## Work to complete
Below are the records; copy every line in them that holds the string "return".

## The records
★ ★ ★ ★

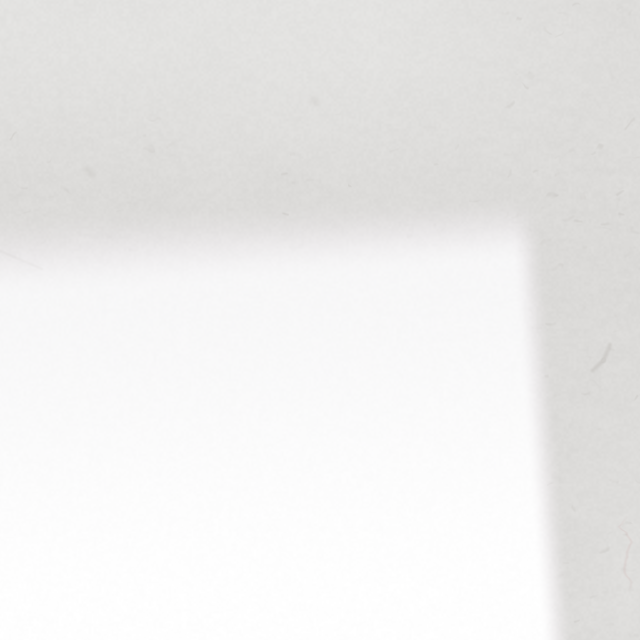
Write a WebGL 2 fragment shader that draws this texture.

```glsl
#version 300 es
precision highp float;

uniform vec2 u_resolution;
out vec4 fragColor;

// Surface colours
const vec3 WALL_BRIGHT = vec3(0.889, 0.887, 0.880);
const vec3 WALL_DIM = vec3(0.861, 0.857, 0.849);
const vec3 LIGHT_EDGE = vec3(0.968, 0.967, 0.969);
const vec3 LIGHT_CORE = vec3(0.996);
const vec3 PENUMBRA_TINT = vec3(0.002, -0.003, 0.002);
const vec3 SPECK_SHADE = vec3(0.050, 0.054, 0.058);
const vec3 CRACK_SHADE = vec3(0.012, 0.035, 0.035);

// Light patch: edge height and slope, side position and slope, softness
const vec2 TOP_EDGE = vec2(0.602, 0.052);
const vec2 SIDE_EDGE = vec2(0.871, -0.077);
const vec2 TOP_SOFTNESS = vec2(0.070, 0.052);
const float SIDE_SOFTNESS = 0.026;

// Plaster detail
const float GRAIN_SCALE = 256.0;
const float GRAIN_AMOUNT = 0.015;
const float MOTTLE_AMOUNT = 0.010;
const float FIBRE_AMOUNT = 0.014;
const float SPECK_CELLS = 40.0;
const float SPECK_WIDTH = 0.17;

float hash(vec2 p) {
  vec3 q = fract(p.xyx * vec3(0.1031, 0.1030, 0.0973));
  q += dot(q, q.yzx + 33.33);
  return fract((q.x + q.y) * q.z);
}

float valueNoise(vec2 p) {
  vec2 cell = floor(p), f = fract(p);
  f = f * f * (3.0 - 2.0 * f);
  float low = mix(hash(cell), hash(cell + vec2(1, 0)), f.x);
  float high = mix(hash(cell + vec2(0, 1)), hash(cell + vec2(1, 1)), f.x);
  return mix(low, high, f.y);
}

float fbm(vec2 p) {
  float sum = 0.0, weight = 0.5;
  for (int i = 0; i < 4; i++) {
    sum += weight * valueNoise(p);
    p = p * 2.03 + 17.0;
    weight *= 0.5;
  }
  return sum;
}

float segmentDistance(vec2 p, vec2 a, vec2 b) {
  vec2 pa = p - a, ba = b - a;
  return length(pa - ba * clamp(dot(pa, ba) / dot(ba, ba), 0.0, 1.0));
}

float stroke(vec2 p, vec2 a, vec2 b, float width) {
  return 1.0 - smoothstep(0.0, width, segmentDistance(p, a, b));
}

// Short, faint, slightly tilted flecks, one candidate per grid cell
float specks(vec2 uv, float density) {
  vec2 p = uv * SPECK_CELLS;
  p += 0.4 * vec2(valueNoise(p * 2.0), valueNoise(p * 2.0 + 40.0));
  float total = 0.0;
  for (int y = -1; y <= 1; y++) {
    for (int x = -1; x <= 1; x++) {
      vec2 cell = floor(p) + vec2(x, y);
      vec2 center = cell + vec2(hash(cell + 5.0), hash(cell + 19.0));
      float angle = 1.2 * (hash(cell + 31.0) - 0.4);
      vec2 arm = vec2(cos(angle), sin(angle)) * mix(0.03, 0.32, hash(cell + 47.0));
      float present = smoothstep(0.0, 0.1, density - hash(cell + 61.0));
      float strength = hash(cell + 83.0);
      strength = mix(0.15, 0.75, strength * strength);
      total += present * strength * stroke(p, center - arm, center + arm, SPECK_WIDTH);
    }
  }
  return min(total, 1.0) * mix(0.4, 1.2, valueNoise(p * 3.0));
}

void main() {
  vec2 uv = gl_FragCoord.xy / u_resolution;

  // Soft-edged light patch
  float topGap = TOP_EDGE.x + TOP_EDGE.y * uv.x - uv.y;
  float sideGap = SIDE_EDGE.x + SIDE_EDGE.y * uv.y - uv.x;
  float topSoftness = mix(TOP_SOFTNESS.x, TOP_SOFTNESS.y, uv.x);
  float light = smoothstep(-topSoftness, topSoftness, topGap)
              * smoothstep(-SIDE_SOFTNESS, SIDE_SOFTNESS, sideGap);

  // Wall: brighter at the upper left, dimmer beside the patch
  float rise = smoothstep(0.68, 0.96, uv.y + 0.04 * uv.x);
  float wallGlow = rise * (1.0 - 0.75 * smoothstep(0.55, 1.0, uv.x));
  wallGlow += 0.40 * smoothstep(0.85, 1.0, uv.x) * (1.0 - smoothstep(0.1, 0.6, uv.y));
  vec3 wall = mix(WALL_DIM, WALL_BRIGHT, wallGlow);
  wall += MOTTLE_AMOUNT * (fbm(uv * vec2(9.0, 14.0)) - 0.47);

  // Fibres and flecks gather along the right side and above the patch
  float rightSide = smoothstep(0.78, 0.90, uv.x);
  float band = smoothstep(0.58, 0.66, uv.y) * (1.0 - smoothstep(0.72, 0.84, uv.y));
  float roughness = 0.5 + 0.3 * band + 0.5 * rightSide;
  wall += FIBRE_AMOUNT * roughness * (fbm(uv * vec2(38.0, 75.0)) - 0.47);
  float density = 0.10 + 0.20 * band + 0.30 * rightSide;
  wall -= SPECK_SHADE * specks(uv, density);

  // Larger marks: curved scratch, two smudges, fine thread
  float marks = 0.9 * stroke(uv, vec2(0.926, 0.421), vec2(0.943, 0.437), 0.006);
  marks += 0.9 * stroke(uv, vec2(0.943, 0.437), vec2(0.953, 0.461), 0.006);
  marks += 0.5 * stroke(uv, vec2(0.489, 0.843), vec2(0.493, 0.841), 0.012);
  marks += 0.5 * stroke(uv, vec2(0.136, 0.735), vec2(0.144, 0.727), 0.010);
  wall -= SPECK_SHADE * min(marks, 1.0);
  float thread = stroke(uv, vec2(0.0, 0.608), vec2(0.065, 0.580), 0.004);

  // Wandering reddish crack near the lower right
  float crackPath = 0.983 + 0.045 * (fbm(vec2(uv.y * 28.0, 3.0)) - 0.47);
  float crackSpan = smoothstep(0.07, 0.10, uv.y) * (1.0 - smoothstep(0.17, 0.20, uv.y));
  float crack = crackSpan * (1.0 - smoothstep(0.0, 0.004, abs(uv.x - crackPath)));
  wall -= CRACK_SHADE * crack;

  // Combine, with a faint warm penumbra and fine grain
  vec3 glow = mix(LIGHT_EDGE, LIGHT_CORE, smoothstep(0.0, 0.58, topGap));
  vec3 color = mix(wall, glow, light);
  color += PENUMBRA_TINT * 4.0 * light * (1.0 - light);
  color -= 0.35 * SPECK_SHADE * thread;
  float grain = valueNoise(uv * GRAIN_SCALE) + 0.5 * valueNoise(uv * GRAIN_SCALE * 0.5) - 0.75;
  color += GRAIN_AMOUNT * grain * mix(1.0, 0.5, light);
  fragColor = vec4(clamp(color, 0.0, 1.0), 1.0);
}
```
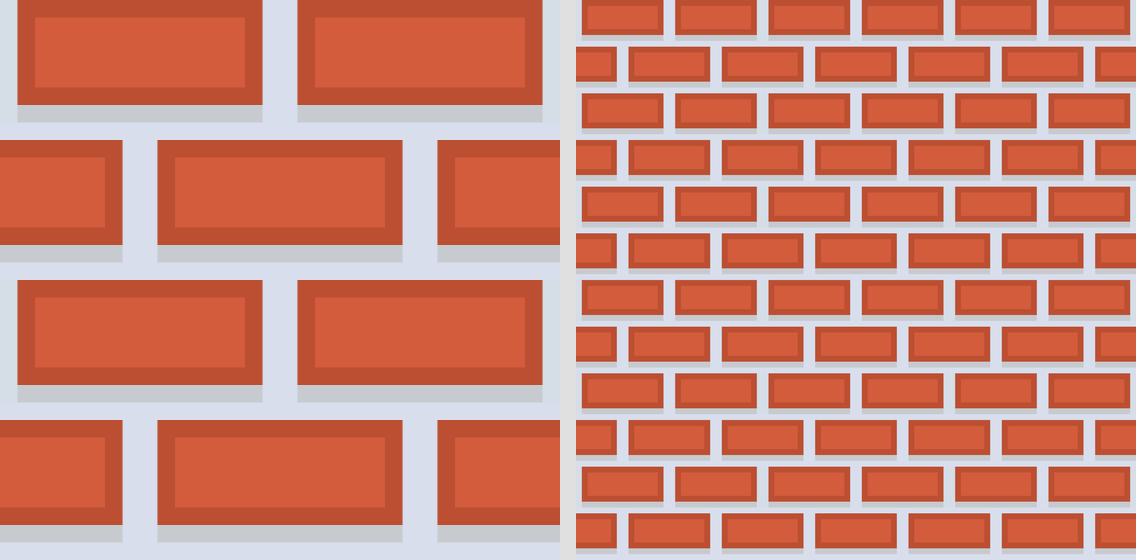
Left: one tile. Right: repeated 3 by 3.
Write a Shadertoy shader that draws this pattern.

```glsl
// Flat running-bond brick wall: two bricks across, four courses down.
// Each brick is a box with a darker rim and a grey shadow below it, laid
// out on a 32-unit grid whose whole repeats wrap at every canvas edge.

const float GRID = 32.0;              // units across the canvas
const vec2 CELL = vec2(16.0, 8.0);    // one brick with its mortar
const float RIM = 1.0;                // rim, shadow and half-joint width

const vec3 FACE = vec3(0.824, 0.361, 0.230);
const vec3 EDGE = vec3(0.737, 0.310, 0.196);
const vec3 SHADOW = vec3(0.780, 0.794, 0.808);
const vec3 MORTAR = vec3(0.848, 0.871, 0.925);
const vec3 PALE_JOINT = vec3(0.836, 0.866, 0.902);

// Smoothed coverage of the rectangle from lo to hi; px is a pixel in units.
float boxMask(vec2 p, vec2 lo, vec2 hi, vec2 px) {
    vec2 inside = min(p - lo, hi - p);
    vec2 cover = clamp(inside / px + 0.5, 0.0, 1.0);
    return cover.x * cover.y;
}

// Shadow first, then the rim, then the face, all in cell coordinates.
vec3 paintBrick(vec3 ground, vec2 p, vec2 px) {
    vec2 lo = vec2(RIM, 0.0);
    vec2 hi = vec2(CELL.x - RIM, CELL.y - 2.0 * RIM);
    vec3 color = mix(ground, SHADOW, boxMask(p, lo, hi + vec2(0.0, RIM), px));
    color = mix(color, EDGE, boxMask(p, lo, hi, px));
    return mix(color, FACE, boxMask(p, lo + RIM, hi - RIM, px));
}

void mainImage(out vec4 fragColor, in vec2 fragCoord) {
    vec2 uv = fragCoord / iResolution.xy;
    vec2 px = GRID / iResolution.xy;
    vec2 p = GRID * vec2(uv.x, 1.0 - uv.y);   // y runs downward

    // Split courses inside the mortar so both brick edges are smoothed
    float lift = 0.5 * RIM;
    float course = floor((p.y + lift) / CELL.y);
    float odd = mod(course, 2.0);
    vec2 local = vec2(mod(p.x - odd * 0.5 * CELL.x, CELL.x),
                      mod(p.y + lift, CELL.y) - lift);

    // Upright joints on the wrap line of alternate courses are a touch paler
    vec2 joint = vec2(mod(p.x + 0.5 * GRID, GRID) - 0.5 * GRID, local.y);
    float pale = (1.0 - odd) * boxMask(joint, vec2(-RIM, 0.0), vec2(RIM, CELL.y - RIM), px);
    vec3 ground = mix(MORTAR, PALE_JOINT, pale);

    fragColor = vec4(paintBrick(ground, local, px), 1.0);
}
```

★ ★ ★ ★

## The completed task
  return fract((q.x + q.y) * q.z);
  return mix(low, high, f.y);
  return sum;
  return length(pa - ba * clamp(dot(pa, ba) / dot(ba, ba), 0.0, 1.0));
  return 1.0 - smoothstep(0.0, width, segmentDistance(p, a, b));
  return min(total, 1.0) * mix(0.4, 1.2, valueNoise(p * 3.0));
    return cover.x * cover.y;
    return mix(color, FACE, boxMask(p, lo + RIM, hi - RIM, px));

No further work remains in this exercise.